> **Task brief**: Pull out each line of the records holding the string "html".

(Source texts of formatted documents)
○ ○ ○ ○ ○

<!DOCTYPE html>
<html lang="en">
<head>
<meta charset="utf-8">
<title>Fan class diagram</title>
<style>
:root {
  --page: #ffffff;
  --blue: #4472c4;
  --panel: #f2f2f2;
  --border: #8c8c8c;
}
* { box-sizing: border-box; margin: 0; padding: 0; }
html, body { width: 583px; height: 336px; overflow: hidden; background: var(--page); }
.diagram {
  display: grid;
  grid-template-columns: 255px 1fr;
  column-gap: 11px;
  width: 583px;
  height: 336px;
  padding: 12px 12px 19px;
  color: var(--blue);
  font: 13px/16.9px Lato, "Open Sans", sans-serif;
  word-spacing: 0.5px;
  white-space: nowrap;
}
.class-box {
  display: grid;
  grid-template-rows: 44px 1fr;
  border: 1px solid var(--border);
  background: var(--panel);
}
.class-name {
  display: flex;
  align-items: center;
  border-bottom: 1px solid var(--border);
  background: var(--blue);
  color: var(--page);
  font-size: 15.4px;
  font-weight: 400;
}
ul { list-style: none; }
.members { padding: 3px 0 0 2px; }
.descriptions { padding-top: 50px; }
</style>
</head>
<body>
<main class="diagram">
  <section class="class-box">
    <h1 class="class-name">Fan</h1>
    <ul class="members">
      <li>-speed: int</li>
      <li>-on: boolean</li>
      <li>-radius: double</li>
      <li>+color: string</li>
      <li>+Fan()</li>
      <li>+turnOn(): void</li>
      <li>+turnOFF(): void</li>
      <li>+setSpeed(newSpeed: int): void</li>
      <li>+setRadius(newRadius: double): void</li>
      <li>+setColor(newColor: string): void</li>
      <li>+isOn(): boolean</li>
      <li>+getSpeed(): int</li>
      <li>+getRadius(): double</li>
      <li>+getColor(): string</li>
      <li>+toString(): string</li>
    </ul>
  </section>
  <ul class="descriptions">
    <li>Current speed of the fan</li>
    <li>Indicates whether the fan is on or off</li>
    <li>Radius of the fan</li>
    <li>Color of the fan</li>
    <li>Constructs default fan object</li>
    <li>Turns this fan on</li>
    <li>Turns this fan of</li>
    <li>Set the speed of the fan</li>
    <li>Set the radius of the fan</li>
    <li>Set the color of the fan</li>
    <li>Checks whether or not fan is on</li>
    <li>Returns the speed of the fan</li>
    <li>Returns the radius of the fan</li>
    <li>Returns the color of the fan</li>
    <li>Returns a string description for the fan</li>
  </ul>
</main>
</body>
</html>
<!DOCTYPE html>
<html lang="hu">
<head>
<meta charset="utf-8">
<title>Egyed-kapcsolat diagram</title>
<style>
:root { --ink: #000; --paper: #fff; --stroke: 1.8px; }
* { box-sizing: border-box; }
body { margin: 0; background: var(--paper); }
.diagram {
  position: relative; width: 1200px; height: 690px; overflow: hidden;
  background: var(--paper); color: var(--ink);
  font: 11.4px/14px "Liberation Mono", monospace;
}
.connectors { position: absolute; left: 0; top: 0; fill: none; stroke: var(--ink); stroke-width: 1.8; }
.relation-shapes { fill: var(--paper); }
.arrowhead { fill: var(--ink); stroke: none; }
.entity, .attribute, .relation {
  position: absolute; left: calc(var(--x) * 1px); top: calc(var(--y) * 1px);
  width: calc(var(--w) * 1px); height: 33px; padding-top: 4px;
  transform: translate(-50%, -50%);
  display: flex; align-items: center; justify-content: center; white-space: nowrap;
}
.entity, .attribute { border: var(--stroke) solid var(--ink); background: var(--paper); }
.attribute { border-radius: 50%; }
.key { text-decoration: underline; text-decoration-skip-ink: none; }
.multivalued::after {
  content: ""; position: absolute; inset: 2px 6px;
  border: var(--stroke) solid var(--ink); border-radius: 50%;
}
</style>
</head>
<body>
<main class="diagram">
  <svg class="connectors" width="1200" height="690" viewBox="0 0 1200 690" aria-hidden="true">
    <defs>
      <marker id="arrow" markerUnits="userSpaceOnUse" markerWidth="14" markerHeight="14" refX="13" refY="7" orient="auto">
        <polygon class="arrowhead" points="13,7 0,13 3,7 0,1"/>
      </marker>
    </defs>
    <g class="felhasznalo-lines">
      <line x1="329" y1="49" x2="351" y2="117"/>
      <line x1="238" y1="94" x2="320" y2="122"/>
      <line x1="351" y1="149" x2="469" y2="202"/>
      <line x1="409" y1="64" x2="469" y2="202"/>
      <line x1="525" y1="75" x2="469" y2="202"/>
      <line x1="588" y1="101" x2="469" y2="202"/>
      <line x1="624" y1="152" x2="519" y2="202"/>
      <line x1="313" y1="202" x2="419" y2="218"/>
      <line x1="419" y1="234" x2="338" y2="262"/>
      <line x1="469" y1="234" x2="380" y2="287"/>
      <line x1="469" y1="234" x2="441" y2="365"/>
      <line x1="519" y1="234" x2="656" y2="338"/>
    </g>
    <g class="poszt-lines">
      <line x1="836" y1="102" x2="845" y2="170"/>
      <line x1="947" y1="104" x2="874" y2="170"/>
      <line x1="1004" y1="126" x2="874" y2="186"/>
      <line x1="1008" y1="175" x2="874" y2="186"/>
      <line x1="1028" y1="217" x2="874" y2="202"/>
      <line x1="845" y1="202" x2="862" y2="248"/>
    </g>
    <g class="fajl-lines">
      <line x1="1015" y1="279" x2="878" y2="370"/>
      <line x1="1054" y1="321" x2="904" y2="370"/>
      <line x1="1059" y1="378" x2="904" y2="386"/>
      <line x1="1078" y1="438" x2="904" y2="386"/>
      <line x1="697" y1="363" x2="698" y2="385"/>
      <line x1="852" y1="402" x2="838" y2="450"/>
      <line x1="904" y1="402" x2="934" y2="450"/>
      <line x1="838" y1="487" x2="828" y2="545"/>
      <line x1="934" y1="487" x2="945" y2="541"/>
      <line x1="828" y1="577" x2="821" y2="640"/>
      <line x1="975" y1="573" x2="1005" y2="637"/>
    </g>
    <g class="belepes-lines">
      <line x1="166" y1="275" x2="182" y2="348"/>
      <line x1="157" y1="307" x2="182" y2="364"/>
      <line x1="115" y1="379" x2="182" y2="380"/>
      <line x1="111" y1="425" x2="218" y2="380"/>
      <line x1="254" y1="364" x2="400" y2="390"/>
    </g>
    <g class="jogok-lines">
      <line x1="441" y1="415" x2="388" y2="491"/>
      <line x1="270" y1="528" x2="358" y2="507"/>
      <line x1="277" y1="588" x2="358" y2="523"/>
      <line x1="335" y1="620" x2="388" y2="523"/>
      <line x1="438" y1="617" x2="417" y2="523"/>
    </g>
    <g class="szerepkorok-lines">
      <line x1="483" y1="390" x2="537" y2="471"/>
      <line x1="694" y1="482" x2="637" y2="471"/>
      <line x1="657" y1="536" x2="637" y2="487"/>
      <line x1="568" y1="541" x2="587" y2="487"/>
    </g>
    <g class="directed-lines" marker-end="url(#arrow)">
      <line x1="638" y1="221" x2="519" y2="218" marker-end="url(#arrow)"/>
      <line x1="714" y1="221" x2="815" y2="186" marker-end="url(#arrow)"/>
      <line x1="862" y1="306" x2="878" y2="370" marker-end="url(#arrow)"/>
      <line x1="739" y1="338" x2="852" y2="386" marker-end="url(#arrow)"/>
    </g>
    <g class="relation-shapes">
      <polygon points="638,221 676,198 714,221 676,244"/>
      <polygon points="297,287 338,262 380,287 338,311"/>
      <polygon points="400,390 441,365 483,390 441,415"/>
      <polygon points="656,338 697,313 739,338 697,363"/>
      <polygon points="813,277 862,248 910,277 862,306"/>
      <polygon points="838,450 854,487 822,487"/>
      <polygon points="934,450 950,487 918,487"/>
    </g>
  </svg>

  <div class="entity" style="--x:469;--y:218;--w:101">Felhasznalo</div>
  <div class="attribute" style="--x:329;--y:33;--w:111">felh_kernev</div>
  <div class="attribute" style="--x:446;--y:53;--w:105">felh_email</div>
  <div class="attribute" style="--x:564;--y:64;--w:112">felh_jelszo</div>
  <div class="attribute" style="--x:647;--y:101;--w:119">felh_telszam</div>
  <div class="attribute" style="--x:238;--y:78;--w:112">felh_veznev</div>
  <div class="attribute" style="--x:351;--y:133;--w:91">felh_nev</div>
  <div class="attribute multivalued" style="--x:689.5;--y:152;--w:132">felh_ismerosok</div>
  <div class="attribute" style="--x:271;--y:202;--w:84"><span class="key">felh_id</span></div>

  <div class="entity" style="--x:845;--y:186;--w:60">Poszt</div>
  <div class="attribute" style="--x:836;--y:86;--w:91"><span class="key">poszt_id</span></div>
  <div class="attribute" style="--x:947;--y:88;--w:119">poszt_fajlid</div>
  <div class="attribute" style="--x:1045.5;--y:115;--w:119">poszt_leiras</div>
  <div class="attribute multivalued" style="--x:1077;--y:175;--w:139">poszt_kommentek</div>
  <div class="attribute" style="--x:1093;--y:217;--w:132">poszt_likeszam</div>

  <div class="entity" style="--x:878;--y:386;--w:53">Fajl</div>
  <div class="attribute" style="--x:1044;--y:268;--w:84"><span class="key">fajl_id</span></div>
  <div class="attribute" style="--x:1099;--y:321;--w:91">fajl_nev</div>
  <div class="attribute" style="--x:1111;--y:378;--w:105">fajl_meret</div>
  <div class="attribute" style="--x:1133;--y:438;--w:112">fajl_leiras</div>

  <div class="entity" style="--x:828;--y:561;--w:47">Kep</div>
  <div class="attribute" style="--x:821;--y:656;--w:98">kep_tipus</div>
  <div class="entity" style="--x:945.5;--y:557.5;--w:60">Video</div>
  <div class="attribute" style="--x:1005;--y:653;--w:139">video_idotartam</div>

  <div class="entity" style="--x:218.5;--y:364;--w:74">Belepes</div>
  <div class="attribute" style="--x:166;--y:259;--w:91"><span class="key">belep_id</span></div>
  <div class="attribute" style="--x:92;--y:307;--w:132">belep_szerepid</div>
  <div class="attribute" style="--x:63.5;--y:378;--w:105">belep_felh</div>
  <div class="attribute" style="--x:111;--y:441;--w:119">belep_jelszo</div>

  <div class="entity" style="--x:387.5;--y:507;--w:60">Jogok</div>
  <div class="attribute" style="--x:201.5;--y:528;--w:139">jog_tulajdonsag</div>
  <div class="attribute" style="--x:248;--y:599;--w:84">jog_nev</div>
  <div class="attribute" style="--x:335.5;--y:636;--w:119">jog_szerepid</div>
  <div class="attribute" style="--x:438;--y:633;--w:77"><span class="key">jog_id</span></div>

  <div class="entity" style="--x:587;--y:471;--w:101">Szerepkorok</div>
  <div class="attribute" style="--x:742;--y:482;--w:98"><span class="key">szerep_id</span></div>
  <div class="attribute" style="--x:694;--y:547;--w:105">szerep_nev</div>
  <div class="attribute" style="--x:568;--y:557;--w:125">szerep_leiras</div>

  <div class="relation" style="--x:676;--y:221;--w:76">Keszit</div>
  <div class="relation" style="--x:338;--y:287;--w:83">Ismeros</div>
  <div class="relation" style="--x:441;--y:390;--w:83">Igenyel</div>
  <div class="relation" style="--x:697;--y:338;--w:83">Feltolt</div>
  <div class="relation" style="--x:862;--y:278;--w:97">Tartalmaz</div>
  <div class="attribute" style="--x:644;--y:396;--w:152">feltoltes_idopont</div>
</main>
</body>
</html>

○ ○ ○ ○ ○

> **Task answer**:
<!DOCTYPE html>
<html lang="en">
html, body { width: 583px; height: 336px; overflow: hidden; background: var(--page); }
</html>
<!DOCTYPE html>
<html lang="hu">
</html>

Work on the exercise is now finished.